**EXERCISE REQUIREMENTS:**
The copy must match the data word for word and contain no pictures.

DATASET RECORDS below:

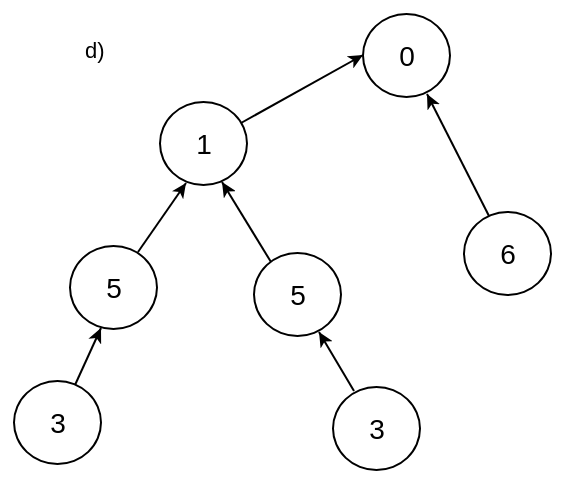
<!DOCTYPE html>
<html lang="en">
<head>
<meta charset="utf-8">
<title>Tree diagram d)</title>
<style>
:root { --paper: #fff; --ink: #000; }
* { box-sizing: border-box; }
html, body { margin: 0; }
body { width: 564px; height: 484px; overflow: hidden; background: var(--paper); }
.tree {
  position: relative; width: 564px; height: 484px; overflow: hidden;
  color: var(--ink); font-family: "Liberation Sans", Arial, sans-serif;
}
.part-label { position: absolute; left: 85px; top: 38px; margin: 0; font-size: 22px; line-height: 25px; font-weight: 400; }
.edges { position: absolute; left: 0; top: 0; }
.edges line { stroke: var(--ink); stroke-width: 2; }
.edges marker path { fill: var(--ink); }
.node {
  position: absolute; left: var(--x); top: var(--y);
  display: flex; align-items: center; justify-content: center;
  width: 89px; height: 85px; padding: 3px 0 0 1px;
  border: 2px solid var(--ink); border-radius: 50%;
  background: var(--paper); font-size: 28px; line-height: 32px;
}
</style>
</head>
<body>
<main class="tree">
  <h1 class="part-label">d)</h1>
  <svg class="edges" width="564" height="484" viewBox="0 0 564 484" aria-hidden="true">
    <defs>
      <marker id="arrowhead" markerUnits="userSpaceOnUse" markerWidth="16" markerHeight="14" refX="15" refY="7" orient="auto">
        <path d="M15 7 0 14 4 7 0 0Z"/>
      </marker>
    </defs>
    <g marker-end="url(#arrowhead)">
      <line x1="241" y1="123" x2="363" y2="55" marker-end="url(#arrowhead)"/>
      <line x1="489" y1="216" x2="427" y2="94" marker-end="url(#arrowhead)"/>
      <line x1="138" y1="252" x2="186" y2="183" marker-end="url(#arrowhead)"/>
      <line x1="271" y1="262" x2="222" y2="182" marker-end="url(#arrowhead)"/>
      <line x1="75" y1="385" x2="101" y2="328" marker-end="url(#arrowhead)"/>
      <line x1="354" y1="391" x2="319" y2="332" marker-end="url(#arrowhead)"/>
    </g>
  </svg>
  <div class="node" style="--x:362px;--y:13px">0</div>
  <div class="node" style="--x:159px;--y:101px">1</div>
  <div class="node" style="--x:463px;--y:211px">6</div>
  <div class="node" style="--x:69px;--y:245px">5</div>
  <div class="node" style="--x:253px;--y:252px">5</div>
  <div class="node" style="--x:13px;--y:380px">3</div>
  <div class="node" style="--x:332px;--y:386px">3</div>
</main>
</body>
</html>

End of DATASET RECORDS.

**EXERCISE OUTPUT:**
<!DOCTYPE html>
<html lang="en">
<head>
<meta charset="utf-8">
<title>Tree diagram d)</title>
<style>
:root { --paper: #fff; --ink: #000; }
* { box-sizing: border-box; }
html, body { margin: 0; }
body { width: 564px; height: 484px; overflow: hidden; background: var(--paper); }
.tree {
  position: relative; width: 564px; height: 484px; overflow: hidden;
  color: var(--ink); font-family: "Liberation Sans", Arial, sans-serif;
}
.part-label { position: absolute; left: 85px; top: 38px; margin: 0; font-size: 22px; line-height: 25px; font-weight: 400; }
.edges { position: absolute; left: 0; top: 0; }
.edges line { stroke: var(--ink); stroke-width: 2; }
.edges marker path { fill: var(--ink); }
.node {
  position: absolute; left: var(--x); top: var(--y);
  display: flex; align-items: center; justify-content: center;
  width: 89px; height: 85px; padding: 3px 0 0 1px;
  border: 2px solid var(--ink); border-radius: 50%;
  background: var(--paper); font-size: 28px; line-height: 32px;
}
</style>
</head>
<body>
<main class="tree">
  <h1 class="part-label">d)</h1>
  <svg class="edges" width="564" height="484" viewBox="0 0 564 484" aria-hidden="true">
    <defs>
      <marker id="arrowhead" markerUnits="userSpaceOnUse" markerWidth="16" markerHeight="14" refX="15" refY="7" orient="auto">
        <path d="M15 7 0 14 4 7 0 0Z"/>
      </marker>
    </defs>
    <g marker-end="url(#arrowhead)">
      <line x1="241" y1="123" x2="363" y2="55" marker-end="url(#arrowhead)"/>
      <line x1="489" y1="216" x2="427" y2="94" marker-end="url(#arrowhead)"/>
      <line x1="138" y1="252" x2="186" y2="183" marker-end="url(#arrowhead)"/>
      <line x1="271" y1="262" x2="222" y2="182" marker-end="url(#arrowhead)"/>
      <line x1="75" y1="385" x2="101" y2="328" marker-end="url(#arrowhead)"/>
      <line x1="354" y1="391" x2="319" y2="332" marker-end="url(#arrowhead)"/>
    </g>
  </svg>
  <div class="node" style="--x:362px;--y:13px">0</div>
  <div class="node" style="--x:159px;--y:101px">1</div>
  <div class="node" style="--x:463px;--y:211px">6</div>
  <div class="node" style="--x:69px;--y:245px">5</div>
  <div class="node" style="--x:253px;--y:252px">5</div>
  <div class="node" style="--x:13px;--y:380px">3</div>
  <div class="node" style="--x:332px;--y:386px">3</div>
</main>
</body>
</html>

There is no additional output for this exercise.